And once you get those users in, make sure you make them feel welcome, onboard them, demonstrate the value proposition. You can check out our ASO video on app store optimization. We talk a little bit about that. Get them into that strategy. Get them into the experience of using the app, and have them hit success. Have them add that first to do of your to do app. How to plan that trip, book that flight, whatever it might be. Getting them book that taxi, whatever. Get them doing the thing that your app does, and get them to do it straight away.
Because if you don't get this done within the first couple of days, your ability to do this later in the funnel and move your numbers, your ability to do this is greatly diminished. That's it for today, guys. What I want to leave you with is don't forget you don't want this leaky pool. You will drip out some users, but before you dial up your spend on acquisition, chew on retention first.
Cohort analysis can be a great opportunity to understand what performance improvements, what boosts, what differences in communication, and what feature differences actually impact users at the retention stage and of course, other key stages within your funnel. Bending that retention curve won't happen with cheap communication tactics, but really happens at the activation stage. Don't forget to welcome users in and have them achieve success early within your mobile application.

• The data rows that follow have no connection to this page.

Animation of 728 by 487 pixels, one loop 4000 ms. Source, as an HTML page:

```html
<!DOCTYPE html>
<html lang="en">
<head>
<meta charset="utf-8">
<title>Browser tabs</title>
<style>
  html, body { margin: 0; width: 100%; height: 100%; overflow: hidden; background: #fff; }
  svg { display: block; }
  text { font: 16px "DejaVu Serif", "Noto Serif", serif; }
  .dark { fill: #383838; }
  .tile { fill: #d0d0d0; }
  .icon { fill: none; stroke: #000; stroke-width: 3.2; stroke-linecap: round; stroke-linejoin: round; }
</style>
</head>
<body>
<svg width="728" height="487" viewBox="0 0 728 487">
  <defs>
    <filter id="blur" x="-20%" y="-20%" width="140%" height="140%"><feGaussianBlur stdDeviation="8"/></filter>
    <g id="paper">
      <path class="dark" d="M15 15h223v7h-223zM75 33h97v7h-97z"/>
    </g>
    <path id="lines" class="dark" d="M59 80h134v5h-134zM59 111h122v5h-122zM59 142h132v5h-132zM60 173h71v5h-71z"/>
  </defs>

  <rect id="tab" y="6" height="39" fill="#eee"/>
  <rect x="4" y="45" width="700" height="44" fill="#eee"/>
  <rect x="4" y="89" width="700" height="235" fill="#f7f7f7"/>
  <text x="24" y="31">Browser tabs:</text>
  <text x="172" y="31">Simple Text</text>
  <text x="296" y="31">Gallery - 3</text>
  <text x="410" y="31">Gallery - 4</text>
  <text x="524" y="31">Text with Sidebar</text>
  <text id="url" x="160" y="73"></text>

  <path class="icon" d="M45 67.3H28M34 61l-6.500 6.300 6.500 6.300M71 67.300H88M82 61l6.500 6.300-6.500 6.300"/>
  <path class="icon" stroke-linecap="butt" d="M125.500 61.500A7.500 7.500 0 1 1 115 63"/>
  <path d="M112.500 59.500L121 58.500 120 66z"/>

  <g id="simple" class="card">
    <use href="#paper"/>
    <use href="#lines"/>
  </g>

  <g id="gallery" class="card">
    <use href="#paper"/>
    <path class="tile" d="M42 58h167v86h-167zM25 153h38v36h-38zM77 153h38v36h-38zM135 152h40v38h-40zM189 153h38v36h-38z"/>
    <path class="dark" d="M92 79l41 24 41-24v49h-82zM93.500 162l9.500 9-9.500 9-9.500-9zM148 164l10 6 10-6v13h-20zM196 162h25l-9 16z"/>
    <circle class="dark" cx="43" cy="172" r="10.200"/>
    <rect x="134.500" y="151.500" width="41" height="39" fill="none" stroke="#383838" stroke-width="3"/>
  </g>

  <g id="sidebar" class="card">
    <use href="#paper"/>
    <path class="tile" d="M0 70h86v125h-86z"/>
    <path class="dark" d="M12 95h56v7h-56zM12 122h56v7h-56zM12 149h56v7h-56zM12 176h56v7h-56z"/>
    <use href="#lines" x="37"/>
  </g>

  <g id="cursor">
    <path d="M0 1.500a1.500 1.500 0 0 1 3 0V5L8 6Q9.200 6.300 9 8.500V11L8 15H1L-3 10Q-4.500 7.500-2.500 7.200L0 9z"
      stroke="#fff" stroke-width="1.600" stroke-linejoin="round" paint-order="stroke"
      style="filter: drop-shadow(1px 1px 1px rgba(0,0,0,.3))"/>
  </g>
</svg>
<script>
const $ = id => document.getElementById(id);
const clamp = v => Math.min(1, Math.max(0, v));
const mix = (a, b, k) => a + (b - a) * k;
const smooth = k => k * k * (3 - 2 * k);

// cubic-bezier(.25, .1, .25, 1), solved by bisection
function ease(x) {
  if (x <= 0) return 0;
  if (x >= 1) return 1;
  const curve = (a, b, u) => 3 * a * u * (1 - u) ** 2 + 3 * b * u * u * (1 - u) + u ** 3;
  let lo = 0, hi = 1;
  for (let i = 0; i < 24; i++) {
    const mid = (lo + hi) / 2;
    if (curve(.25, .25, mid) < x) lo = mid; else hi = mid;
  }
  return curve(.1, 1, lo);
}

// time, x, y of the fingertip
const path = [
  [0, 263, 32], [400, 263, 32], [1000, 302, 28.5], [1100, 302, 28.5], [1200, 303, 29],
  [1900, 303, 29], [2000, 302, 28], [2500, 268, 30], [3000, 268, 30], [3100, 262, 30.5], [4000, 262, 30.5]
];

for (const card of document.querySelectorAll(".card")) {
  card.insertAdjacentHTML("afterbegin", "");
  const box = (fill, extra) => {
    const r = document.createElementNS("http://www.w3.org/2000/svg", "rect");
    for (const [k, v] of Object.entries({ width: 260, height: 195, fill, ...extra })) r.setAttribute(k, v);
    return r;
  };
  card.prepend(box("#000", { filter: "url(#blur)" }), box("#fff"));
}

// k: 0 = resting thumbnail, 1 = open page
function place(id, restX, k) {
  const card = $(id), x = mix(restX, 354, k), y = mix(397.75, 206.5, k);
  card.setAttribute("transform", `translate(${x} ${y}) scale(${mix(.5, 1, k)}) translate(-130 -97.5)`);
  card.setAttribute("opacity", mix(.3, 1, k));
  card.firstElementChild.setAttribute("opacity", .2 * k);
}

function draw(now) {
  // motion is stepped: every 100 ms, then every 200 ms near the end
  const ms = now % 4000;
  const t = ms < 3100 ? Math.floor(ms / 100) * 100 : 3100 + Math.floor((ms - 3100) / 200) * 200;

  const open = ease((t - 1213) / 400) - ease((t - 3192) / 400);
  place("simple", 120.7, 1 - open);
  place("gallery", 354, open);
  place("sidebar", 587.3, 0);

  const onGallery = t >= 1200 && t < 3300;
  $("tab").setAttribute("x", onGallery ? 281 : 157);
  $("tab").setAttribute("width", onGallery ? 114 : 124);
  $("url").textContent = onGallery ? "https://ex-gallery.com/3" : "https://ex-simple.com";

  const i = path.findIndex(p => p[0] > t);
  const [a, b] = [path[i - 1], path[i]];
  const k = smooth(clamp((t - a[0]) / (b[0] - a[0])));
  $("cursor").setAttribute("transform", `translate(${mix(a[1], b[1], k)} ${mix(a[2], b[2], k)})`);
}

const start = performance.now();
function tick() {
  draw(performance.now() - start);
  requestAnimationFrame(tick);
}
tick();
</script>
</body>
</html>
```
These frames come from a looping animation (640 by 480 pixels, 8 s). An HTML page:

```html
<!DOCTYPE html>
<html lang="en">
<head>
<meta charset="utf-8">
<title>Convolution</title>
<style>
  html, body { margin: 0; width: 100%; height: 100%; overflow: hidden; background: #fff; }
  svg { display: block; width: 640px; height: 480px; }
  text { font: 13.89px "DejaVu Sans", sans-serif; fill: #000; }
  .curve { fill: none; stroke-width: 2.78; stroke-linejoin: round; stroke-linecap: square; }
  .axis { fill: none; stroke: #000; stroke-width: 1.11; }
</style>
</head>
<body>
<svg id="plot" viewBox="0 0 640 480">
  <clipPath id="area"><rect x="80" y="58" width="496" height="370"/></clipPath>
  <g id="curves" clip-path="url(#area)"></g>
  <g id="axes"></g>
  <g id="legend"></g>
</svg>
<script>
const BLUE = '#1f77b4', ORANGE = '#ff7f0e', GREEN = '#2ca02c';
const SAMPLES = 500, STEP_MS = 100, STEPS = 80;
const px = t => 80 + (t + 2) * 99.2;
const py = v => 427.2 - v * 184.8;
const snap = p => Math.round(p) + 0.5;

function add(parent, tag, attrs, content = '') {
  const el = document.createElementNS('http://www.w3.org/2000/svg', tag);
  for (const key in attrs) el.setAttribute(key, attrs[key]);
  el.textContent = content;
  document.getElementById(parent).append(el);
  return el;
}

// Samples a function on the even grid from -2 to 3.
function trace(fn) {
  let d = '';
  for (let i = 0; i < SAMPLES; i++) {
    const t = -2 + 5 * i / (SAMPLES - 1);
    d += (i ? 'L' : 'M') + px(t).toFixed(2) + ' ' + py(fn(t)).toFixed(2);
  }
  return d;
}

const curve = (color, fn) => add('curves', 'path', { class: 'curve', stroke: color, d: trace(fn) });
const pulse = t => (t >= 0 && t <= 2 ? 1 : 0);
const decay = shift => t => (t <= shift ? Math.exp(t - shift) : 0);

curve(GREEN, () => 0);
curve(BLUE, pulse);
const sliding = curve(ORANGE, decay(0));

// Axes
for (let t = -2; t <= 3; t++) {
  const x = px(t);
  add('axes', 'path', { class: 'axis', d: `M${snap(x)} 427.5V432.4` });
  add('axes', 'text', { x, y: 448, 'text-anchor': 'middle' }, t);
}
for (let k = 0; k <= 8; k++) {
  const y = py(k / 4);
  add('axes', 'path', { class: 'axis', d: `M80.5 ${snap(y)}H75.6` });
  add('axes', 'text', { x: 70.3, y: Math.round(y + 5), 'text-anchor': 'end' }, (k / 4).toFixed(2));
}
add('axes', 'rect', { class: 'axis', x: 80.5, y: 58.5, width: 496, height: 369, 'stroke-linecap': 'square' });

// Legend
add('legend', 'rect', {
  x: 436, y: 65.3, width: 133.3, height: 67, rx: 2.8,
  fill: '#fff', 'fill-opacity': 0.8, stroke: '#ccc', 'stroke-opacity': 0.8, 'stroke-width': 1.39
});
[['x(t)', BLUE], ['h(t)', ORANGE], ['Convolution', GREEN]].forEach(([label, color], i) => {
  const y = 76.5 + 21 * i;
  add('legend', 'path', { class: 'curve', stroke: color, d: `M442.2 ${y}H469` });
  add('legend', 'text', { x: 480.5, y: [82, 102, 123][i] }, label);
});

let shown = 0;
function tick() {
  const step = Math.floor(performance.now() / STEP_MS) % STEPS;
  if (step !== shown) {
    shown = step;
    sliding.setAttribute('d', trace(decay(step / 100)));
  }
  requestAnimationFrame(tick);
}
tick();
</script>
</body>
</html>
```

Thanks for tuning in. Don't forget to leave a comment below the video. It helps us grow the whole community. If you have any questions at all, send us a tweet at @PulsateHQ, and I look forward to seeing you guys next time.